Server Fault is a question and answer site for system and network administrators. It's 100% free, no registration required.

Sign up
Here's how it works:
  1. Anybody can ask a question
  2. Anybody can answer
  3. The best answers are voted up and rise to the top

Puppet is eating up resources on my machine and unfortunately I have to run master alongside other process in a machine.

Now I am plan to stop puppet running as a daemon all the time and instead was thinking about running it:

  1. when the puppet controlled manifests change. My manifests are under revision control in git. Perhaps through a post receive hook.
  2. Run puppet once daily. If someone is to change the configs on the a machine this should replace. E.g. sshd_config should be pristine.

Has anyone ventured into such a strategy?
Can someone help?

share|improve this question

Yes, this has been done.

See: Puppet: Only allow changes during certain hours?

As far as the Git approach, you've probably seen this link.

share|improve this answer

You could add puppet to a cron job as normal (which allows you the option to only run it during working hours or more or less frequently than every half hour) but wrap it in a short script that checks whether the revision number of your source control has been incremented. If so, it fires off the puppet client, if not then there's no need for puppet (and all of the expensive hashing of files it does).

This would mean, however, that if you changed a file on a host puppet would not change it back until the next configuration change. You could avoid this problem by changing the logic of the wrapper script to also run a puppet client if it has been more than 24 hours since the last run.

The "masterless" puppet idea (that ewwhite mentioned) removes the puppet master as being the bottleneck and replaces it with git being the bottleneck, which is vastly preferable in my opinion.
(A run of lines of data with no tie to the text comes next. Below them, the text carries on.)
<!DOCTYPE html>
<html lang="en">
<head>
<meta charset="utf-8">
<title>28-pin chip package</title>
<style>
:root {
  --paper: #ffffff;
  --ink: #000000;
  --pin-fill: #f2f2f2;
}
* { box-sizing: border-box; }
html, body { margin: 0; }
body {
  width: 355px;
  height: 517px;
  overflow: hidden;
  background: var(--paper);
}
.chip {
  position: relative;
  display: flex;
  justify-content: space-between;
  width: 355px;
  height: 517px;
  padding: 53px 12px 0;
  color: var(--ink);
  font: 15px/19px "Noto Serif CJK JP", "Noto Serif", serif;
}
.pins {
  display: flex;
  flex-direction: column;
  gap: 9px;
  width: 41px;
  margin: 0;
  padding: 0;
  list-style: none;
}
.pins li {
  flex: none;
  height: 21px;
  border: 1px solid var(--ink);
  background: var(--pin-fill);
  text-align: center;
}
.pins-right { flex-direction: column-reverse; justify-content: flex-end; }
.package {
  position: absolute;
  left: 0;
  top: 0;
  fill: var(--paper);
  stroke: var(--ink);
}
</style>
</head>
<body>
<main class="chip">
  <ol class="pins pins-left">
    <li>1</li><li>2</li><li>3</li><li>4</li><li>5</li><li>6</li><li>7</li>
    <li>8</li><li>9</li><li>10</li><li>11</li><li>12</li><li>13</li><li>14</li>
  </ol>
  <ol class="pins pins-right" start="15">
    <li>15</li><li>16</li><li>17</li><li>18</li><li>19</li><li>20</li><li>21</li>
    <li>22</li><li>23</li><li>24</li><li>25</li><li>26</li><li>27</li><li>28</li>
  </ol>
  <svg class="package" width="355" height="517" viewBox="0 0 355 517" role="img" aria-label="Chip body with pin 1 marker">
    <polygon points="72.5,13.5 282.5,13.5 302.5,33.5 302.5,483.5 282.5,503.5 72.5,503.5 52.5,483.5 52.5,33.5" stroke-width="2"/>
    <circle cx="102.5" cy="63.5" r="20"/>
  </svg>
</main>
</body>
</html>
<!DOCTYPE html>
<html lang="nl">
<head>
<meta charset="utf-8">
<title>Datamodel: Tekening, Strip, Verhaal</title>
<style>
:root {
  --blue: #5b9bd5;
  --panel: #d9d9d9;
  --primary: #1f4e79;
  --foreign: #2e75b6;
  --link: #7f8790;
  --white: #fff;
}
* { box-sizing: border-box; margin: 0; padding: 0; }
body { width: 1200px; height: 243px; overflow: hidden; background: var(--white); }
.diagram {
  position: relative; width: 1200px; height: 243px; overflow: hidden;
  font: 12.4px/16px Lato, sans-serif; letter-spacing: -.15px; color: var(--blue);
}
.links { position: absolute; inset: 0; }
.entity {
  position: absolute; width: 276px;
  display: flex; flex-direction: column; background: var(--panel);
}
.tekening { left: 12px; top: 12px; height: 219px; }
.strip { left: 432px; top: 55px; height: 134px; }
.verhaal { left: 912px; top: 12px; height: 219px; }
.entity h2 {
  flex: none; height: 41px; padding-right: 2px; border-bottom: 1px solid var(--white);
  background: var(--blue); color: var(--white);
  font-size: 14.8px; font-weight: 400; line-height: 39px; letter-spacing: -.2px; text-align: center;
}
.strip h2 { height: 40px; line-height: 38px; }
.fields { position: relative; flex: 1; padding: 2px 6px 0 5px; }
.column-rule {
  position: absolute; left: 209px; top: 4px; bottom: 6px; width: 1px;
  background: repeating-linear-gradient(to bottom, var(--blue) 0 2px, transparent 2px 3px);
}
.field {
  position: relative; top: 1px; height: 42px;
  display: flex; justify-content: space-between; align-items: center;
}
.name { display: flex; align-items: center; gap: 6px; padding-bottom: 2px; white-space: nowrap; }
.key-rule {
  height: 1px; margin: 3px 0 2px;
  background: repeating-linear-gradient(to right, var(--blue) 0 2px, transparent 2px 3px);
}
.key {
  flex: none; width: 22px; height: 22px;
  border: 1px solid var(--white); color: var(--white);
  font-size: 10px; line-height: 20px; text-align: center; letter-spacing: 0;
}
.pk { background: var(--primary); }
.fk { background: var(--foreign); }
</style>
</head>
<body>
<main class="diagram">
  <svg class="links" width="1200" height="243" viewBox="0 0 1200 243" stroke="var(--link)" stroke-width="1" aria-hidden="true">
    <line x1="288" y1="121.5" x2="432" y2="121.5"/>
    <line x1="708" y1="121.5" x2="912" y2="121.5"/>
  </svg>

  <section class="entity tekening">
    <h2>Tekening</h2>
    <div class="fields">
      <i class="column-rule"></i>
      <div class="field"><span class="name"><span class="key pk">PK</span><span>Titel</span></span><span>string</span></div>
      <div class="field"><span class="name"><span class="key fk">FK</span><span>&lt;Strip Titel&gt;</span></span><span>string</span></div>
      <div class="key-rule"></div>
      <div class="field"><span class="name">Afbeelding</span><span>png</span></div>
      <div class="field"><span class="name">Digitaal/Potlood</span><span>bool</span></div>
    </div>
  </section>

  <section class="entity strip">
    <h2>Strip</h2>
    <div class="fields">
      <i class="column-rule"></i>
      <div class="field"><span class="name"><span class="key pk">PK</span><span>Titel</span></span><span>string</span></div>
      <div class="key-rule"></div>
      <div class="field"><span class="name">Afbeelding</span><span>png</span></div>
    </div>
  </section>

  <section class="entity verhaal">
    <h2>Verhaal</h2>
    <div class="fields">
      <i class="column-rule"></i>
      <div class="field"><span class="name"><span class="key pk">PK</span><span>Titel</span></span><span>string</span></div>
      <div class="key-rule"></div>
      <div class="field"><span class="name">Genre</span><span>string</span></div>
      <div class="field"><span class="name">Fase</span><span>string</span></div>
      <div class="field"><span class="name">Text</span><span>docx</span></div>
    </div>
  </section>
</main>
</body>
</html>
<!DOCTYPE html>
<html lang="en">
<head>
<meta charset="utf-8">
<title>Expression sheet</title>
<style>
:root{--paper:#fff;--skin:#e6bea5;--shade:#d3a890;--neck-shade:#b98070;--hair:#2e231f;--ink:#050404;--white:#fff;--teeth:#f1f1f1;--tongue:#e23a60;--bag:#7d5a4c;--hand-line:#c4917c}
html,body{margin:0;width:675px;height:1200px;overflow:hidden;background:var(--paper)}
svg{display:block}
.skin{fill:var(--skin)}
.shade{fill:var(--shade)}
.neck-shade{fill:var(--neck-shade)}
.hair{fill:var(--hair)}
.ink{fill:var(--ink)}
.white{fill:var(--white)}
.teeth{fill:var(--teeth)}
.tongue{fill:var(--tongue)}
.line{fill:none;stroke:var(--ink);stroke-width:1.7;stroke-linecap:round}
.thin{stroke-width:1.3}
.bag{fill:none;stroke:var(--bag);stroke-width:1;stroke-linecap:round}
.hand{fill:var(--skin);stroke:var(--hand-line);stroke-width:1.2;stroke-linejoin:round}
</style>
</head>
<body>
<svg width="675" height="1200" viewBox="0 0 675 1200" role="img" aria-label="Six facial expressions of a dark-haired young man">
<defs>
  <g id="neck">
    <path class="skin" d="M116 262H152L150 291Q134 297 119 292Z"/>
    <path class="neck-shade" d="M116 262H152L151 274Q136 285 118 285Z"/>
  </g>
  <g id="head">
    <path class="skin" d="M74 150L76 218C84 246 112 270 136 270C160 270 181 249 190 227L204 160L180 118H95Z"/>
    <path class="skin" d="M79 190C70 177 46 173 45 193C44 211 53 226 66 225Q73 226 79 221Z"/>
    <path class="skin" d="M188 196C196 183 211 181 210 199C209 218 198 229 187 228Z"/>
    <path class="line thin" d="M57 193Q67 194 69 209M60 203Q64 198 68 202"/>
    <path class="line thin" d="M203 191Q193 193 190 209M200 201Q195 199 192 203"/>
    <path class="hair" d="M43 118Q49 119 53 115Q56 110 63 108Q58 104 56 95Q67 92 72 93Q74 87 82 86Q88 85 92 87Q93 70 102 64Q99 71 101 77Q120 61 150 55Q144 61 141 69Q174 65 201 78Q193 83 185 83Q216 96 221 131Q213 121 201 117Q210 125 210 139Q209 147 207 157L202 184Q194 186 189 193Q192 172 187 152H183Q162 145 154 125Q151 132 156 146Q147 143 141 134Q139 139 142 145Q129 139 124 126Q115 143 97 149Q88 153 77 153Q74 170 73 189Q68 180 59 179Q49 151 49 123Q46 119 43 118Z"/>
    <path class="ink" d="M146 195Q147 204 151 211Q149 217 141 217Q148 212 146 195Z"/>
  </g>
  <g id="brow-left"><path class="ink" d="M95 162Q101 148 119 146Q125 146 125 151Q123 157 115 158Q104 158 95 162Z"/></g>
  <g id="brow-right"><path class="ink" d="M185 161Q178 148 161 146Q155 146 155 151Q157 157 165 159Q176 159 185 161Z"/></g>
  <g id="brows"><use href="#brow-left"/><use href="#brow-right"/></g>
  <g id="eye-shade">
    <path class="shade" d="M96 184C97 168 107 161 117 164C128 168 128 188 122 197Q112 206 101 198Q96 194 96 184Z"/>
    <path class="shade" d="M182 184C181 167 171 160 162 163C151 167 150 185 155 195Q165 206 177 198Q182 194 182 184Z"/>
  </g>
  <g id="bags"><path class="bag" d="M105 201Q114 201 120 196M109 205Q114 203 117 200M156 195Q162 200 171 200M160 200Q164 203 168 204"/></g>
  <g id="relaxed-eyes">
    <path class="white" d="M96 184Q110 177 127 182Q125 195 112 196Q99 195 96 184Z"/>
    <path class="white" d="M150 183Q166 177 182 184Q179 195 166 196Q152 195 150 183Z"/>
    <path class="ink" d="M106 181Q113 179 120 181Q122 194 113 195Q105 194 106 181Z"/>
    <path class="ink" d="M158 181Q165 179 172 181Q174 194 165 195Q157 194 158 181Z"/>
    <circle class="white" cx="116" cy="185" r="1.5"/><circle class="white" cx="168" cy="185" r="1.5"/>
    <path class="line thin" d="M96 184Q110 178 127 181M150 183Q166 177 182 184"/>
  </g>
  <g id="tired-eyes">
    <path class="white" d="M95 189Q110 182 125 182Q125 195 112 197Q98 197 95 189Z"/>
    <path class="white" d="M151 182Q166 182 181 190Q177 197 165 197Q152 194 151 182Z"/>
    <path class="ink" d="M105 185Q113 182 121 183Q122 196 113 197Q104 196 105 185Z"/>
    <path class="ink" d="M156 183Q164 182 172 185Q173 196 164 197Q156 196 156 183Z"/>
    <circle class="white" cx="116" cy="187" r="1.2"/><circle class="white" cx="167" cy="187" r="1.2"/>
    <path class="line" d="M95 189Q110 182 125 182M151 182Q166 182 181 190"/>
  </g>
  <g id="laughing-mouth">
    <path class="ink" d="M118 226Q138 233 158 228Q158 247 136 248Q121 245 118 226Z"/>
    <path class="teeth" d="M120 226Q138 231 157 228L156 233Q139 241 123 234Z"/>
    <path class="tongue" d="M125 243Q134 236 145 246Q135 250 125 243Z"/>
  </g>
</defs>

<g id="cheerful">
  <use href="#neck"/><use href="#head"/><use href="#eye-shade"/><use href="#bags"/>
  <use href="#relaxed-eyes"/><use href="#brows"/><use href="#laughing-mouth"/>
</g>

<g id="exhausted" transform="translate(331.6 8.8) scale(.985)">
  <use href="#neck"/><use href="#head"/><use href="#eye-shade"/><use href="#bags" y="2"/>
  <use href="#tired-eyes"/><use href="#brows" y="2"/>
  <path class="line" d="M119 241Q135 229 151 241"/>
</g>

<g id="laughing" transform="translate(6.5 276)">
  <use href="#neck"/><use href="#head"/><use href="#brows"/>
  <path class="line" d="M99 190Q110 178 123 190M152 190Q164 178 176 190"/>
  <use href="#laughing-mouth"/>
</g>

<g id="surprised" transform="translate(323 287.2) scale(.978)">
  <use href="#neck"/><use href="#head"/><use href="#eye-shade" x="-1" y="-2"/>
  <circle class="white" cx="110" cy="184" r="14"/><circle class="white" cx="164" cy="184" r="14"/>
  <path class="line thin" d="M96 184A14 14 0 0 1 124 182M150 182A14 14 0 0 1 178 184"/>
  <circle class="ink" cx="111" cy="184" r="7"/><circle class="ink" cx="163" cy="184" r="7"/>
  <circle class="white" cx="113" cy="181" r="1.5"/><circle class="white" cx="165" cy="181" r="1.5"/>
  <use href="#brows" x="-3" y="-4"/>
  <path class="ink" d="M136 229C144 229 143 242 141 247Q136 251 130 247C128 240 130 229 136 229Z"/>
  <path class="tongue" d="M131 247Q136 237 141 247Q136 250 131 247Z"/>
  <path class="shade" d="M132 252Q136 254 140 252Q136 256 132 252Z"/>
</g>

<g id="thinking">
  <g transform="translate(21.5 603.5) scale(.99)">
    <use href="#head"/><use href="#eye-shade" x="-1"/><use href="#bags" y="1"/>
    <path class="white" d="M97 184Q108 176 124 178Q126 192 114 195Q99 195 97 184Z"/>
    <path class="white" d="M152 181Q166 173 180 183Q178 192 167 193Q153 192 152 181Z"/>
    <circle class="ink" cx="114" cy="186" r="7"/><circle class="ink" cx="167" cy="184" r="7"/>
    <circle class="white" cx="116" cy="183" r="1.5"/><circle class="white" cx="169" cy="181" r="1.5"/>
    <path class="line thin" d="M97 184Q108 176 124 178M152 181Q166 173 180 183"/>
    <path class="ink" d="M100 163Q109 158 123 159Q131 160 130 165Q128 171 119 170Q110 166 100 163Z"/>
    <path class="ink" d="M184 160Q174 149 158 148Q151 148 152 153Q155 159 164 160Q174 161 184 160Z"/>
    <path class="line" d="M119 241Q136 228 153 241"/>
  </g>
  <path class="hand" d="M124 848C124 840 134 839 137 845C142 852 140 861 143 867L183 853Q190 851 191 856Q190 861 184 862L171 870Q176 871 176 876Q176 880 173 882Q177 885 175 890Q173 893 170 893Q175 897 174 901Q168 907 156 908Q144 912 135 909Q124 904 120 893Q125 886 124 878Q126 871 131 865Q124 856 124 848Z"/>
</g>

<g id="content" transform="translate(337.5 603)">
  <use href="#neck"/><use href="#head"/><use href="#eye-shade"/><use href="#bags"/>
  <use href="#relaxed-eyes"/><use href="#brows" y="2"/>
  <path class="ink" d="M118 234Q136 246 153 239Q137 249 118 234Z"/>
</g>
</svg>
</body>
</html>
Unless you make changes to git quicker than it can push those changes out to all the hosts, this bottleneck won't be a problem. You could arrange the "spokes" in a tree fashion if it ever did become a problem. That should scale to tens of thousands of hosts.

share|improve this answer

Your Answer


By posting your answer, you agree to the privacy policy and terms of service.

Not the answer you're looking for? Browse other questions tagged or ask your own question.